Flu-Fighting Tai Chi

By Marianne McGinnis and Christina Sexton

Face winter with a defiant, energised grin by trading vitamin C for a dose of tai chi. It’s cheaper and more effective—ramping up your body’s disease-fighting defences by as much as 47%—and it can triple the protection you get from a flu shot. Scientists suspect that the secret to tai chi’s elixirlike effects lies in its slow movements and controlled breathing—and the power of both to fight germs. It also palms off stress and helps you sleep better, both of which are key to a healthy immune system. Start today with our no-sweat 20-minute routine—you don’t even need to change your clothes!

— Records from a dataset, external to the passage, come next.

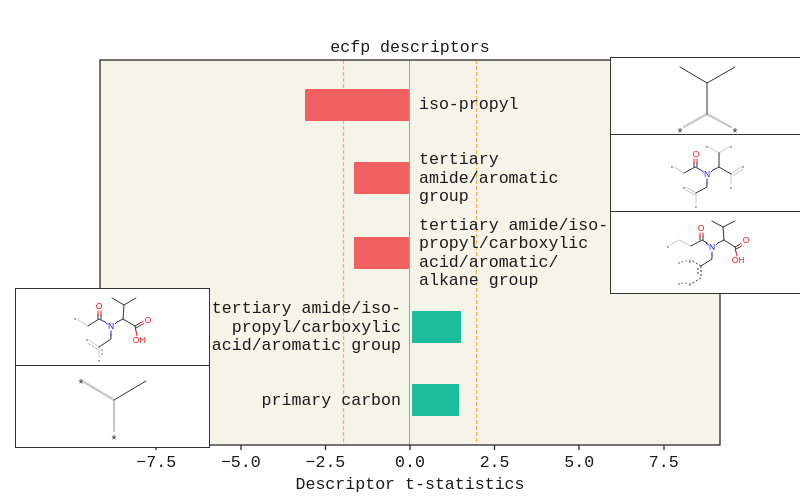
<!DOCTYPE html>
<html lang="en">
<head>
<meta charset="utf-8">
<title>ecfp descriptors</title>
<style>
:root {
  --paper: #ffffff;
  --plot: #f4f4e8;
  --ink: #1c1c1c;
  --zero: #a0a09c;
  --threshold: #f5b453;
  --negative: #f06060;
  --positive: #1cbd9d;
  --bond: #333333;
  --context: #c8c8c8;
  --aromatic: #8a8a8a;
  --oxygen: #ff1a1a;
  --nitrogen: #1a1aff;
}
* { box-sizing: border-box; margin: 0; padding: 0; }
html, body { width: 800px; height: 500px; overflow: hidden; background: var(--paper); }
.chart {
  position: relative; width: 800px; height: 500px; overflow: hidden;
  padding: 36px 80px 0 100px;
  font: 16.6px/18.5px "Liberation Mono", "Noto Sans Mono", monospace;
  color: var(--ink);
}
.title { height: 24px; font-size: inherit; font-weight: 400; line-height: 24px; text-align: center; }
.plot { position: relative; height: 385px; padding: 8px 0; background: var(--plot); }
.frame { position: absolute; inset: 0; overflow: visible; }
.frame .border { fill: none; stroke: var(--ink); stroke-width: 1.2; }
.frame .zero { stroke: var(--zero); }
.frame .threshold { stroke: var(--threshold); stroke-width: 1.2; stroke-dasharray: 4 2; }
.rows { position: relative; height: 100%; display: grid; grid-template-rows: repeat(5, 1fr); list-style: none; }
.row { display: grid; grid-template-columns: 310px 310px; align-items: center; }
.bar { height: 32px; border-radius: 1px; }
.negative .bar { justify-self: end; margin-right: 1.5px; background: var(--negative); }
.positive .bar { margin-left: 1.5px; background: var(--positive); order: 2; }
.label { padding-top: 2px; white-space: nowrap; }
.negative .label { padding-left: 9px; }
.positive .label { padding-right: 9px; text-align: right; }
.w104 { width: 104px; }
.w55 { width: 55px; }
.w49 { width: 49px; }
.w47 { width: 47px; }
.ticks { display: grid; grid-template-columns: repeat(7, 84.6px); justify-content: center; padding-top: 9px; text-align: center; list-style: none; }
.axis-title { padding-top: 3px; text-align: center; }
.structures { position: absolute; width: 195px; display: flex; flex-direction: column; }
.structures.right { left: 610px; top: 57px; }
.structures.left { left: 15px; top: 288px; }
.card { height: 78px; border: 1px solid var(--bond); background: var(--paper); }
.card + .card { margin-top: -1px; }
.card.tall { height: 83px; }
.card svg { display: block; }
.bond, .context, .oxygen, .nitrogen { fill: none; stroke: var(--bond); stroke-width: 1; stroke-linecap: round; }
.context { stroke: var(--context); }
.wide { stroke-width: 2.2; }
.dash { stroke: var(--aromatic); stroke-dasharray: 2 2; stroke-linecap: butt; }
.dark { stroke: var(--bond); }
.oxygen { stroke: var(--oxygen); }
.nitrogen { stroke: var(--nitrogen); }
.atom, .star { font-family: "Liberation Sans", "DejaVu Sans", sans-serif; text-anchor: middle; }
.atom { font-size: 8.5px; }
.atom .o { fill: var(--oxygen); }
.atom .n { fill: var(--nitrogen); }
.star { font-size: 13px; fill: var(--bond); }
.star.small { font-size: 6px; }
</style>
</head>
<body>
<main class="chart">
  <h1 class="title">ecfp descriptors</h1>
  <section class="plot">
    <svg class="frame" width="620" height="385" viewBox="0 0 620 385" aria-hidden="true">
      <line class="threshold" x1="243.5" y1="0" x2="243.5" y2="385"/>
      <line class="threshold" x1="376.5" y1="0" x2="376.5" y2="385"/>
      <line class="zero" x1="309.5" y1="0" x2="309.5" y2="385"/>
      <rect class="border" width="620" height="385"/>
      <path class="border" d="M56 385v5M141 385v5M225.5 385v5M310 385v5M394.5 385v5M479 385v5M564 385v5"/>
    </svg>
    <ul class="rows">
      <li class="row negative"><div class="bar w104"></div><p class="label">iso-propyl</p></li>
      <li class="row negative"><div class="bar w55"></div><p class="label">tertiary<br>amide/aromatic<br>group</p></li>
      <li class="row negative"><div class="bar w55"></div><p class="label">tertiary amide/iso-<br>propyl/carboxylic<br>acid/aromatic/<br>alkane group</p></li>
      <li class="row positive"><div class="bar w49"></div><p class="label">tertiary amide/iso-<br>propyl/carboxylic<br>acid/aromatic group</p></li>
      <li class="row positive"><div class="bar w47"></div><p class="label">primary carbon</p></li>
    </ul>
  </section>
  <ul class="ticks">
    <li>−7.5</li><li>−5.0</li><li>−2.5</li><li>0.0</li><li>2.5</li><li>5.0</li><li>7.5</li>
  </ul>
  <p class="axis-title">Descriptor t-statistics</p>

  <aside class="structures right">
    <div class="card">
      <svg width="193" height="76" viewBox="611 58 193 76" role="img" aria-label="iso-propyl fragment">
        <defs>
          <text id="star" class="star" y="7.5">*</text>
          <text id="star-small" class="star small" y="3.5">*</text>
        </defs>
        <path class="context wide" d="M707 114L684 127M707 114L731 127"/>
        <path class="bond" d="M680 67L707 83L735 67M707 83V114"/>
        <use href="#star" x="680" y="129"/><use href="#star" x="735" y="129"/>
      </svg>
    </div>
    <div class="card">
      <svg width="193" height="76" viewBox="611 135 193 76" role="img" aria-label="Tertiary amide with aromatic group">
        <path class="context" d="M684 173L674 167M719 153L709 147M719 153L729 147M731 174L741 167M733 176L743 169M731 174V184M696 193L686 187M695 195L685 189M696 193V203"/>
        <path class="bond" d="M684 173L695 167L701 170M719 153V167L731 174M719 167L713 170M707 183V187L696 193M694 167V163M697 167V163"/>
        <path class="nitrogen" d="M701 170L703.5 172M711 172L713 170M707 179V183"/>
        <path class="oxygen" d="M694 163V159M697 163V159"/>
        <g class="atom"><text class="o" x="696" y="157">O</text><text class="n" x="707" y="177">N</text></g>
        <use href="#star-small" x="672" y="166"/><use href="#star-small" x="707" y="146"/><use href="#star-small" x="731" y="146"/><use href="#star-small" x="743" y="166"/><use href="#star-small" x="731" y="187"/><use href="#star-small" x="684" y="187"/><use href="#star-small" x="696" y="206"/>
      </svg>
    </div>
    <div class="card tall">
      <svg width="193" height="81" viewBox="611 212 193 81" role="img" aria-label="Tertiary amide with iso-propyl, carboxylic acid, aromatic and alkane groups">
        <path class="context" d="M691 246L679 240L670 245"/>
        <path class="bond" d="M691 246L702 240L707 243M712 221L723 227L735 221M723 227L724 240L735 247M724 240L718 243M712 255V259L701 266"/>
        <path class="bond dash" d="M691 260L681 262M691 284L681 283"/>
        <path class="bond dash dark" d="M701 266L691 260M701 266V278L691 284M698 268V276"/>
        <path class="nitrogen" d="M706 243L708.5 245M716 245L718 243M712 252V255"/>
        <path class="bond" d="M700 240V236M703 240V236M735 247L739 245M736 249L740 247M735 247L736 252"/>
        <path class="oxygen" d="M700 236V233M703 236V233M739 245L741 243.5M740 247L742 245.5M736 252L737 256"/>
        <g class="atom"><text class="o" x="701" y="231">O</text><text class="o" x="746" y="243">O</text><text class="o" x="738" y="263">OH</text><text class="n" x="712" y="250">N</text></g>
        <use href="#star-small" x="668" y="246"/><use href="#star-small" x="679" y="262"/><use href="#star-small" x="690" y="261"/><use href="#star-small" x="690" y="284"/><use href="#star-small" x="679" y="283"/>
      </svg>
    </div>
  </aside>

  <aside class="structures left">
    <div class="card">
      <svg width="193" height="76" viewBox="16 289 193 76" role="img" aria-label="Tertiary amide with iso-propyl, carboxylic acid and aromatic group">
        <path class="context" d="M88 326L77 319M99 347L89 340M99 347V357"/>
        <path class="bond dash" d="M97 349L88 343M102 349V357"/>
        <path class="bond" d="M88 326L99 319L105 322M112 298L124 305L136 298M124 305L123 319L135 326M123 319L117 322M111 335V339L99 347"/>
        <path class="nitrogen" d="M105 322L107.5 324M115 324L117 322M111 331V335"/>
        <path class="bond" d="M98 319V315M101 319V315M135 326L140 323M136 328L141 325M135 326L136 331"/>
        <path class="oxygen" d="M98 315V311M101 315V311M140 323L143 321.5M141 325L144 323.5M136 331L137 336"/>
        <g class="atom"><text class="o" x="99" y="309">O</text><text class="o" x="148" y="323">O</text><text class="o" x="139" y="343">OH</text><text class="n" x="111" y="329">N</text></g>
        <use href="#star-small" x="75" y="318"/><use href="#star-small" x="87" y="339"/><use href="#star-small" x="99" y="360"/>
      </svg>
    </div>
    <div class="card tall">
      <svg width="193" height="81" viewBox="16 366 193 81" role="img" aria-label="Primary carbon fragment">
        <path class="context wide" d="M114 400L84 382M114 400V431"/>
        <path class="bond" d="M114 400L146 381"/>
        <use href="#star" x="81" y="380"/><use href="#star" x="114" y="436"/>
      </svg>
    </div>
  </aside>
</main>
</body>
</html>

A clutter-free area—about 3 square metres. You can do tai chi with bare feet or in flat, flexible shoes; loose or stretchy comfortable clothing is ideal.
Perform the routine 3 to 7 times a week. From the beginning stance, repeat the sequence for 20 minutes and then do the final move.
Think of tai chi as a slow, graceful dance. Try each move separately, then link them into one sequence. You don’t alternate sides as in other workouts.
Don’t worry about your hand or feet movements being exact. Tai chi is most effective when your mind and body are relaxed.
Find a tai-chi class at

Beginning Stance

Stand tall with feet about shoulder-width apart, toes pointing forwards and knees slightly bent. Relax arms and hands at sides. Look straight ahead and slightly tuck pelvis to drop tailbone towards floor (A). Touch tip of tongue to roof of mouth to relax jaw. Inhale through nose. Pause for a second, then exhale through mouth, drawing navel into spine. Repeat for 3 to 5 breaths. Breathe this way as you continue.

Circle & Strike Palm

From the beginning stance, inhale as you circle hands up in front of you (as if stroking an enormous pregnant belly) to chin height, palms facing down. At the same time, shift weight onto left leg, bend left knee slightly and raise right heel off floor, rotating foot slightly outwards (B). Exhale, lower hands to waist height, shift weight to right leg, bend right knee slightly and raise left heel (C). Inhale and circle hands out to sides. Exhale as hands come around in front of chest as if they’re going to clap, right hand closest to you. Simultaneously raise left foot and lightly place left heel on floor in front of you, foot flexed (D).

Grasp & Stroke Bird

Inhale, reach both hands diagonally up to right (grasp bird) and tap left toes on floor behind you (E). Exhale and swoop arms down in an arc (stroke bird) as you step right foot next to left one, turning your body to face slightly left. Continue circling hands up until they’re in front of chin, palms facing forwards (F).

Pushing & Gathering Energy

Inhale, rotate torso and step left foot to left, foot flexed and heel touching floor (G). Exhale and shift weight onto left leg (knee bends slightly) as right heel comes off floor and arms straighten, as if pressing away a heavy object (H). On the next inhalation, step back to beginning stance (A). Repeat sequence, moving in the same direction, for 20 minutes. (Even 5 minutes is beneficial if you don’t have much time.)

Final Move

Bring feet together and inhale as you circle arms (palms up) out to sides and overhead. Exhale and slowly lower hands down in front of torso, palms down and elbows bent, so arms end at sides.

Bill Douglas, a tai-chi instructor and author of The Complete Idiot’s Guide to T’ai Chi & QiGong ($34.95; Penguin), designed this workout.